At the end of April, which happens to be National Poetry Month, I was nearing the end of the course — Week 10, focused on recent ideas of the avant-garde poets, including, oddly, unoriginality. One living poet is composing using nothing but the three-letter codes for airports around the globe, which the poet calls SKY WRI TEI NGS. (Those codes represent a defunct airport in Ohio, McGuire Air Base in New Jersey, Tezu Airport in India, and Nagasaki in Japan.) A year ago, the premise would have seemed ridiculous; now, I was tickled trying to figure out the poems and happily sat through the discussion video that stretched to nearly an hour. I started to suspect that I might be one of those people who sign up for ModPo every fall for the rest of their lives.
Back when I first started, I watched a video where Al Filreis admitted he knew ModPo would be harder work than most of us expected when we signed up. “Take this course,” he said, “because you’ve spent too much time thinking of language as a utility and not enough time thinking about language as self-making.” At another point, he gave a pep talk to learners who were frustrated when the poems they encountered seemed like so much nonsense.

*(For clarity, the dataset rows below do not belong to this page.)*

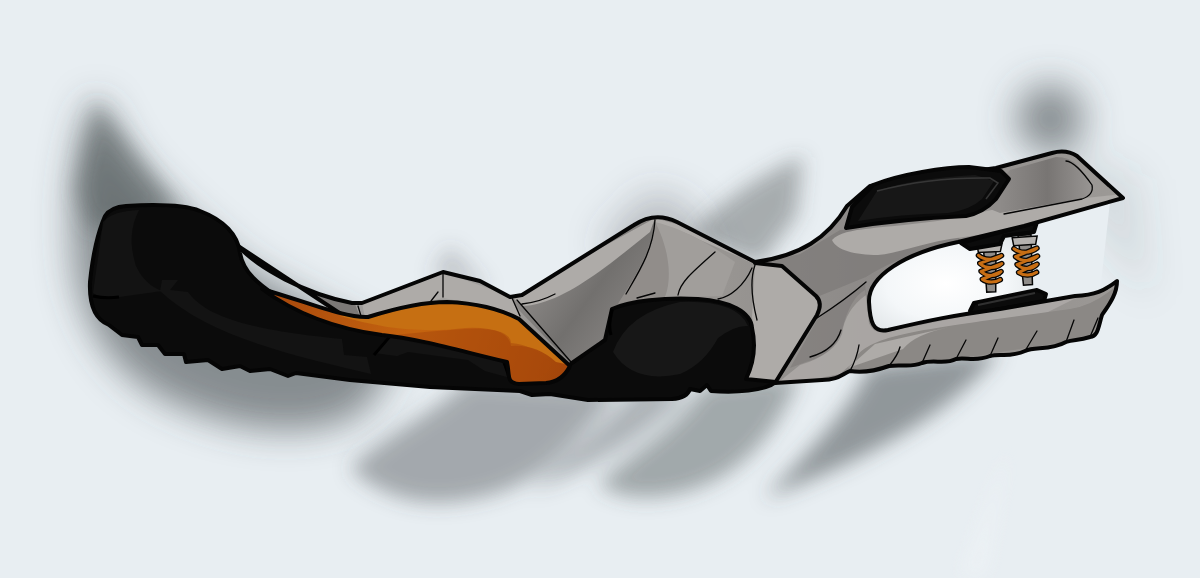
<!DOCTYPE html>
<html lang="en">
<head>
<meta charset="utf-8">
<title>Sole concept with spring heel</title>
<style>
:root{--paper:#e8eef2;--ink:#050505;--rubber:#0b0b0b;--rubber-light:#171717;--grey:#979491;--grey-light:#aeaba8;--grey-dark:#7c7977;--orange:#c66f12;--orange-dark:#a94a0b;--shade:#4c5255}
html,body{margin:0;height:100%;overflow:hidden;background:var(--paper)}
svg{display:block;width:1200px;height:578px}
.outline{fill:none;stroke:var(--ink);stroke-width:4;stroke-linejoin:round;stroke-linecap:round}
.crease{fill:none;stroke:var(--ink);stroke-width:1.3;stroke-linecap:round;stroke-linejoin:round}
.light{fill:var(--grey-light)}
.dark{fill:var(--grey-dark)}
.rubber{fill:var(--rubber);stroke:var(--ink);stroke-width:4;stroke-linejoin:round}
.sheen{fill:var(--rubber-light)}
.shadow{fill:var(--shade)}
</style>
</head>
<body>
<svg viewBox="0 0 1200 578" role="img" aria-label="Side view of a shoe sole with a black toe, orange inlay, grey shell and two springs in the heel">
<defs>
  <filter id="blur-wide" x="-40%" y="-40%" width="180%" height="180%"><feGaussianBlur stdDeviation="18"/></filter>
  <filter id="blur-mid" x="-40%" y="-40%" width="180%" height="180%"><feGaussianBlur stdDeviation="10"/></filter>
  <linearGradient id="shell-tone" x1="240" y1="0" x2="1120" y2="0" gradientUnits="userSpaceOnUse">
    <stop offset="0" stop-color="#9c9a98"/><stop offset=".3" stop-color="#a09e9c"/><stop offset=".42" stop-color="#7f7c7a"/><stop offset=".55" stop-color="#989592"/><stop offset=".72" stop-color="#8c8987"/><stop offset="1" stop-color="#9c9996"/>
  </linearGradient>
  <linearGradient id="facet-tone" x1="540" y1="250" x2="650" y2="330" gradientUnits="userSpaceOnUse">
    <stop offset="0" stop-color="#908d8b"/><stop offset=".5" stop-color="#72706e"/><stop offset="1" stop-color="#8b8886"/>
  </linearGradient>
  <linearGradient id="fin-tone" x1="1000" y1="0" x2="1095" y2="0" gradientUnits="userSpaceOnUse">
    <stop offset="0" stop-color="#8e8b89"/><stop offset=".5" stop-color="#787573"/><stop offset="1" stop-color="#9a9795"/>
  </linearGradient>
  <linearGradient id="inlay-tone" x1="270" y1="290" x2="560" y2="390" gradientUnits="userSpaceOnUse">
    <stop offset="0" stop-color="#a8480c"/><stop offset=".5" stop-color="#c5640f"/><stop offset="1" stop-color="#a3450a"/>
  </linearGradient>
  <radialGradient id="window-glow" cx=".45" cy=".55" r=".7">
    <stop offset="0" stop-color="#fff"/><stop offset=".5" stop-color="#f4f7f9"/><stop offset="1" stop-color="#d9dee1"/>
  </radialGradient>
  <path id="shell" d="M238 246C258 268 305 294 352 303L362 303L443 272L480 281L510 297L522 295L634 225Q655 211 677 222L755 262C800 256 828 238 847 206L870 186L996 168L1052 153Q1066 149 1077 156L1123 198L1024 226L958 242C905 253 868 276 869 302C870 322 873 333 888 330C930 320 950 316 1000 309L1075 296C1095 295 1104 291 1117 281C1117 295 1108 306 1102 315C1098 328 1098 336 1090 337C1078 341 1074 339 1066 342C1050 351 1034 346 1025 351C1010 358 1000 353 990 356C976 362 966 357 956 359C945 365 934 359 922 363C910 368 903 364 889 366C875 371 862 373 850 371C842 374 838 380 822 380L775 383L748 380L560 390L350 320Z"/>
  <clipPath id="shell-area"><use href="#shell"/></clipPath>
  <path id="inlay" d="M262 289C310 303 345 318 368 317C400 307 425 302 447 302C475 303 500 309 519 319L570 366Q562 382 546 383L519 384C506 383 510 376 507 362C460 351 420 339 382 335C345 330 300 317 262 289Z"/>
  <clipPath id="inlay-area"><use href="#inlay"/></clipPath>
  <g id="spring">
    <path d="M-6 0L-4 50H5L7 0Z" fill="#8f8c89" stroke="var(--ink)" stroke-width="1.5"/>
    <path d="M-12 2H13L11 10H-11Z" fill="#b5b2af" stroke="var(--ink)" stroke-width="1.5"/>
    <g fill="none" stroke-linecap="round" stroke-linejoin="round">
      <path id="coil" d="M-11 13C-6 18 5 19 12 14L-10 21C-4 27 6 27 12 22L-9 29C-3 35 6 35 11 30L-8 37C-3 41 5 41 10 38" stroke="var(--ink)" stroke-width="5.5"/>
      <path d="M-11 13C-6 18 5 19 12 14L-10 21C-4 27 6 27 12 22L-9 29C-3 35 6 35 11 30L-8 37C-3 41 5 41 10 38" stroke="#c86e14" stroke-width="3"/>
    </g>
  </g>
</defs>

<rect width="1200" height="578" fill="var(--paper)"/>

<g id="cast-shadows">
  <g filter="url(#blur-wide)">
    <path class="shadow" opacity=".62" d="M96 96C80 130 68 185 74 260C80 330 120 385 190 410C250 435 330 440 370 405L400 350L250 270Q150 190 125 150Z"/>
    <circle class="shadow" opacity=".62" cx="1050" cy="118" r="34"/>
    <path class="shadow" opacity=".12" d="M1030 130L1140 180L1150 300L1090 220Z"/>
    <path class="shadow" opacity=".3" d="M600 240L650 190L690 205L720 270L640 300Z"/>
  </g>
  <g filter="url(#blur-mid)">
    <path class="shadow" opacity=".45" d="M95 100L75 190L90 230L180 210Z"/>
    <path class="shadow" opacity=".42" d="M803 156C760 175 720 200 690 235L760 265L797 215Z"/>
    <path class="shadow" opacity=".25" d="M430 275L450 245L490 290Z"/>
    <path class="shadow" opacity=".44" d="M350 468C390 432 430 415 470 380L620 390C575 440 550 475 500 492C440 511 390 505 350 468Z"/>
    <path class="shadow" opacity=".38" d="M532 490C570 450 610 420 640 385L690 390C650 435 590 470 532 490Z"/>
    <path class="shadow" opacity=".45" d="M598 484C650 440 680 425 705 385L800 375C775 440 735 480 680 493Q630 505 598 484Z"/>
    <path class="shadow" opacity=".56" d="M765 498C810 450 850 410 870 366L1000 350C950 420 850 465 765 498Z"/>
  </g>
  <path d="M1010 440L960 578L985 578Z" fill="#f4f8fa" opacity=".4" filter="url(#blur-mid)"/>
</g>

<g id="heel-window">
  <path d="M958 242C905 253 868 276 869 302C870 322 873 333 888 330L1040 304L1038 226Z" fill="url(#window-glow)"/>
  <path d="M1020 228L1110 202L1100 292L1030 304Z" fill="var(--paper)"/>
</g>

<g id="springs">
  <use href="#spring" transform="translate(989 242) rotate(-2)"/>
  <use href="#spring" transform="translate(1024 235) rotate(-4)"/>
  <path class="rubber" d="M961 243L1037 222L1034 232L1004 236L1000 244L970 249Z"/>
  <path class="rubber" d="M970 311L974 303L1037 290L1046 294L1044 301L973 314Z"/>
  <path d="M978 305L1035 293" stroke="#303030" stroke-width="2"/>
</g>

<g id="grey-shell">
  <use href="#shell" fill="url(#shell-tone)"/>
  <g clip-path="url(#shell-area)">
    <path class="dark" d="M240 250L355 304L362 322L300 304Z"/>
    <path class="light" d="M362 303L443 272L443 298L365 318Z"/>
    <path class="light" d="M443 272L512 297L520 318L486 306L443 298Z"/>
    <path d="M512 297L655 218C651 252 638 276 618 304L606 340L570 363L515 306Z" fill="url(#facet-tone)"/>
    <path class="light" d="M512 297L655 218L650 232C610 264 562 305 522 306Z"/>
    <path class="light" d="M655 218L690 228L745 260L756 264L700 240Q675 226 655 230Z"/>
    <path d="M655 222Q690 230 735 262L722 296L640 299L618 304C640 270 652 248 655 222Z" fill="#a19e9b"/>
    <path class="dark" d="M655 222C670 250 672 280 665 297L618 304C640 270 652 248 655 222Z" opacity=".45"/>
    <path class="light" d="M755 264L783 266L817 297Q823 304 817 315L775 383L748 380Q758 355 752 317Z"/>
    <path class="dark" d="M755 264L783 266L817 297L866 277Q900 255 960 240L950 225L840 230L800 254Z" opacity=".65"/>
    <path class="light" d="M832 240C846 226 880 230 950 219L1010 206L1123 194V201L1020 229L950 239C920 244 895 254 878 255C855 255 836 250 832 240Z"/>
    <path class="light" d="M800 365Q835 355 842 330Q850 298 865 290L869 323Q874 336 890 331L1000 309L1080 296L1040 316L900 342Q865 350 840 374L795 383L780 381Z" opacity=".85"/>
    <path class="dark" d="M817 320L865 282L866 295Q845 310 842 334Q834 354 806 362L790 368Z" opacity=".55"/>
    <path d="M855 358C870 338 905 332 990 320L1070 309Q1095 305 1117 285L1103 315L1090 338L860 374Z" fill="#8b8885"/>
    <path class="light" d="M875 344L950 327Q915 334 903 349L848 368Z"/>
    <path d="M996 185L1010 170L1056 157Q1070 157 1077 165L1092 188Q1092 197 1080 199L1000 213L985 207Z" fill="url(#fin-tone)"/>
  </g>
  <path class="crease" d="M1066 161Q1076 162 1092 185Q1094 195 1082 199L1004 214"/>
  <path class="crease" d="M443 274V297M431 301L438 292M358 306L361 316M512 298L520 316M517 300L571 362M522 304Q540 302 555 294M655 220C653 250 640 270 626 294M715 252C690 274 680 283 678 295M752 268C744 286 730 297 718 299M637 298L655 293M755 265Q748 285 757 320M817 318Q845 300 866 282M810 357Q835 350 841 330"/>
  <path class="crease" stroke-width="2" d="M850 371Q857 358 859 345M889 366Q898 355 900 347M922 363L930 345M956 359L966 340M990 356L998 338M1025 351L1037 331M1066 342L1074 320M1090 337L1098 318"/>
  <path class="outline" stroke-width="3" d="M755 263L782 266L816 296Q823 303 817 315L775 383"/>
  <use href="#shell" class="outline"/>
</g>

<g id="heel-pad">
  <path class="rubber" d="M846 228L852 207L873 185C900 174 945 167 969 167L1001 171L1009 179L996 199Q983 213 966 216Q900 219 846 228Z"/>
  <path class="sheen" d="M858 221L877 191Q915 178 975 175L994 181L982 199Q970 210 948 213Q900 214 858 221Z"/>
  <path d="M877 191Q930 177 990 178L998 183L986 199" fill="none" stroke="#363636" stroke-width="1.5"/>
</g>

<g id="black-sole">
  <path class="rubber" d="M90 282C93 252 98 232 105 216Q111 207 126 206C160 204 185 205 200 211C224 220 238 235 240 253C244 276 265 288 280 299C315 319 350 328 382 334L505 360L515 383L546 382L572 363L605 340L612 309C630 301 665 297 698 299C730 301 751 312 752 328Q758 354 746 379L776 382C765 391 735 393 711 391L707 385L700 391L690 389Q687 398 672 399L588 400L550 394L532 395L520 391L430 387L350 380L296 373L288 376L270 369L250 371L240 366L222 369L208 360L186 362L184 354L165 354L158 345L142 345L138 337L122 335L109 325C96 320 89 306 90 282Z"/>
  <path class="sheen" opacity=".65" d="M103 222Q112 211 139 210Q126 235 136 266Q145 285 162 291L105 299L93 293Z"/>
  <path class="sheen" opacity=".65" d="M162 280H178L170 290L188 292C206 317 250 330 342 339L344 355L367 357L371 374C300 357 210 338 160 291Z"/>
  <path class="sheen" d="M613 352Q627 313 680 302Q737 300 748 326Q735 325 718 338Q704 364 680 374Q633 384 613 352Z"/>
  <path class="sheen" opacity=".7" d="M374 353L389 335L447 345L502 359L507 377L485 371L468 360L408 352L397 356Z"/>
  <path d="M374 355L391 335Q450 343 503 360L511 381M93 296Q106 299 119 297M612 309Q608 325 611 335" fill="none" stroke="#000" stroke-width="3"/>
</g>

<g id="orange-inlay">
  <use href="#inlay" fill="url(#inlay-tone)"/>
  <g clip-path="url(#inlay-area)">
    <path d="M340 316L368 315Q420 301 450 301Q500 306 522 319L570 365L556 362Q536 344 511 346Q508 326 465 328Q405 336 340 316Z" fill="var(--orange)"/>
    <path d="M385 336Q430 331 465 329Q510 327 511 343Q535 345 551 364Q549 377 515 385L506 361Z" fill="var(--orange-dark)" opacity=".55"/>
  </g>
  <use href="#inlay" class="outline" stroke-width="3"/>
</g>
</svg>
</body>
</html>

“I do believe firmly that when we collective close-read, we do solve problems,” Filreis said. “We educate ourselves as to how to face uncertainties of all kinds — the uncertainty of meaning. We face things that are hard rather than things that are easy, and that creates new kinds of muscles.”
Sure enough, 100-odd poems and much discussion later, I felt pumped up from poetry. My reading was slower (“We preach slow reading almost like slow food,” Filreis told me in one of our several conversations for this article), more attentive, and I was more tolerant of ambiguity and uncertainty. My knowledge of an art form I’d previously ignored — like the large majority of Americans, according to surveys — had gained greatly in breadth and depth, and I’d barely stuck my toe in the water.
Poetry had become a place to go to escape the constant roar of the moronic inferno. It was a place where language, despite often being enigmatic and opaque, could reveal elegance and beauty and meaning. These days, when I felt I was drowning in the media’s muck, I could call up a phrase from, maybe, the New York School poet Frank O’Hara (ModPo Week 7), from a poem about an afternoon of routine errands that ended at a tobacco shop, where he learned that the jazz singer Billie Holiday had died. “A NEW YORK POST with her face on it,” O’Hara wrote.
and I am sweating a lot by now and thinking of
leaning on the john door in the 5 SPOT
while she whispered a song along the keyboard
to Mal Waldron and everyone and I stopped breathing
Whew! Take that, Twitter.
Originally, I had entered this world, become a fledgling fellow in this cult, more for distraction than for self-improvement. Now, not only was I reading poems; I was reading books about poetry. In one, called Rhyme’s Rooms: The Architecture of Poetry, prominent poet and critic Brad Leithauser ends with three words: “Poetry improves people.” I proudly reported my find to Al Filreis, and he told me it sounded “too therapeutic and old-fashioned.”
Okay, Professor. See you in September, and the conversation can continue.
Published as “Poetry, Man” in the July 2023 issue of Philadelphia magazine.